**WHAT YOU HAVE TO DO:** The result should be every line in the data below that carries the string "absolute".

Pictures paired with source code
-*-
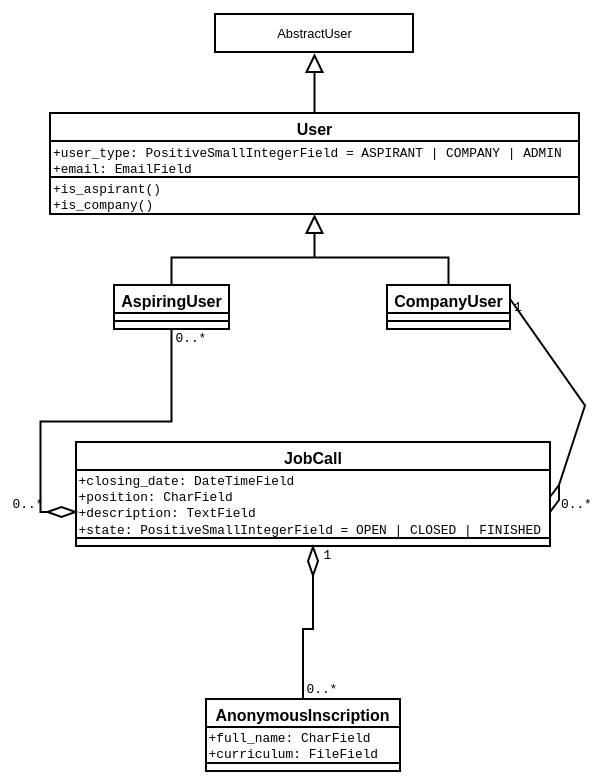
<!DOCTYPE html>
<html lang="en">
<head>
<meta charset="utf-8">
<title>Job call class diagram</title>
<style>
  :root {
    --ink: #000;
    --paper: #fff;
    --sans: "Liberation Sans", Arial, sans-serif;
    --mono: "Liberation Mono", "Courier New", monospace;
  }
  * { box-sizing: border-box; margin: 0; padding: 0; }
  html, body { width: 604px; height: 784px; overflow: hidden; background: var(--paper); }
  .diagram { position: relative; width: 604px; height: 784px; overflow: hidden; color: var(--ink); }

  .class-node {
    position: absolute;
    display: grid;
    border: 2px solid var(--ink);
    background: var(--paper);
  }
  .class-node h2 {
    padding-top: 3px;
    font: bold 16px/26px var(--sans);
    text-align: center;
    white-space: nowrap;
  }
  .members {
    min-height: 0;
    padding: 4px 0 0 2px;
    border-top: 2px solid var(--ink);
    list-style: none;
    font: 12.85px/16px var(--mono);
    white-space: nowrap;
  }
  .members:empty { padding: 0; }

  .abstract-user { left: 214px; top: 13px; width: 200px; height: 40px; place-items: center; }
  .abstract-user p { padding: 2px 0 0 1px; font: 12.9px/16px var(--sans); }
  .user { left: 49px; top: 112px; width: 531px; height: 103px; grid-template-rows: 26px 36px 37px; }
  .aspiring-user { left: 113px; top: 284px; width: 117px; height: 46px; grid-template-rows: 26px 8px 8px; }
  .company-user { left: 386px; top: 284px; width: 125px; height: 46px; grid-template-rows: 26px 8px 8px; }
  .job-call { left: 75px; top: 441px; width: 476px; height: 106px; grid-template-rows: 26px 68px 8px; }
  .job-call .members:not(:empty) { padding: 3px 0 0 1.5px; line-height: 16.2px; }
  .anonymous-inscription { left: 205px; top: 698px; width: 196px; height: 74px; grid-template-rows: 26px 36px 8px; }
  .anonymous-inscription h2 { padding-right: 1px; }
  .anonymous-inscription .members:not(:empty) { padding: 3px 0 0 1.5px; }

  .relations { position: absolute; left: 0; top: 0; }
  .relations .line { fill: none; stroke: var(--ink); stroke-width: 2; }
  .relations .head { fill: var(--paper); stroke: var(--ink); stroke-width: 2; }
  .relations text { font: 12.85px var(--mono); fill: var(--ink); }
</style>
</head>
<body>
<main class="diagram">
  <section class="class-node abstract-user"><p>AbstractUser</p></section>

  <section class="class-node user">
    <h2>User</h2>
    <ul class="members">
      <li>+user_type: PositiveSmallIntegerField = ASPIRANT | COMPANY | ADMIN</li>
      <li>+email: EmailField</li>
    </ul>
    <ul class="members">
      <li>+is_aspirant()</li>
      <li>+is_company()</li>
    </ul>
  </section>

  <section class="class-node aspiring-user">
    <h2>AspiringUser</h2>
    <ul class="members"></ul>
    <ul class="members"></ul>
  </section>

  <section class="class-node company-user">
    <h2>CompanyUser</h2>
    <ul class="members"></ul>
    <ul class="members"></ul>
  </section>

  <section class="class-node job-call">
    <h2>JobCall</h2>
    <ul class="members">
      <li>+closing_date: DateTimeField</li>
      <li>+position: CharField</li>
      <li>+description: TextField</li>
      <li>+state: PositiveSmallIntegerField = OPEN | CLOSED | FINISHED</li>
    </ul>
    <ul class="members"></ul>
  </section>

  <section class="class-node anonymous-inscription">
    <h2>AnonymousInscription</h2>
    <ul class="members">
      <li>+full_name: CharField</li>
      <li>+curriculum: FileField</li>
    </ul>
    <ul class="members"></ul>
  </section>

  <svg class="relations" width="604" height="784" viewBox="0 0 604 784" role="img" aria-label="Relations between the classes">
    <defs>
      <polygon id="inheritance-head" points="0,0 -8,16.5 8,16.5"/>
    </defs>
    <g class="inheritance">
      <path class="line" d="M314.5 72V112"/>
      <use class="head" href="#inheritance-head" x="314.5" y="55.5"/>
      <path class="line" d="M171.5 284V257.5H448.5V284M314.5 233V257.5"/>
      <use class="head" href="#inheritance-head" x="314.5" y="216.5"/>
    </g>
    <g class="aspirant-to-call">
      <path class="line" d="M171.5 330V421.5H40.5V512H47"/>
      <polygon class="head" points="47.5,512 61.5,507 75.5,512 61.5,517"/>
      <text x="175.5" y="342">0..*</text>
      <text x="12.5" y="508">0..*</text>
    </g>
    <g class="company-to-call">
      <path class="line" d="M510 299L585 405.5L559 485"/>
      <polygon class="head" points="559,485 559,500 550,512 550,497"/>
      <text x="514" y="311">1</text>
      <text x="561" y="508">0..*</text>
    </g>
    <g class="call-to-inscription">
      <path class="line" d="M313 575V629H303V698"/>
      <polygon class="head" points="313,547 308,561 313,575.5 318,561"/>
      <text x="323.5" y="559">1</text>
      <text x="306.5" y="693">0..*</text>
    </g>
  </svg>
</main>
</body>
</html>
-*-
**OUTPUT OF THE EXERCISE:**
    position: absolute;
  .relations { position: absolute; left: 0; top: 0; }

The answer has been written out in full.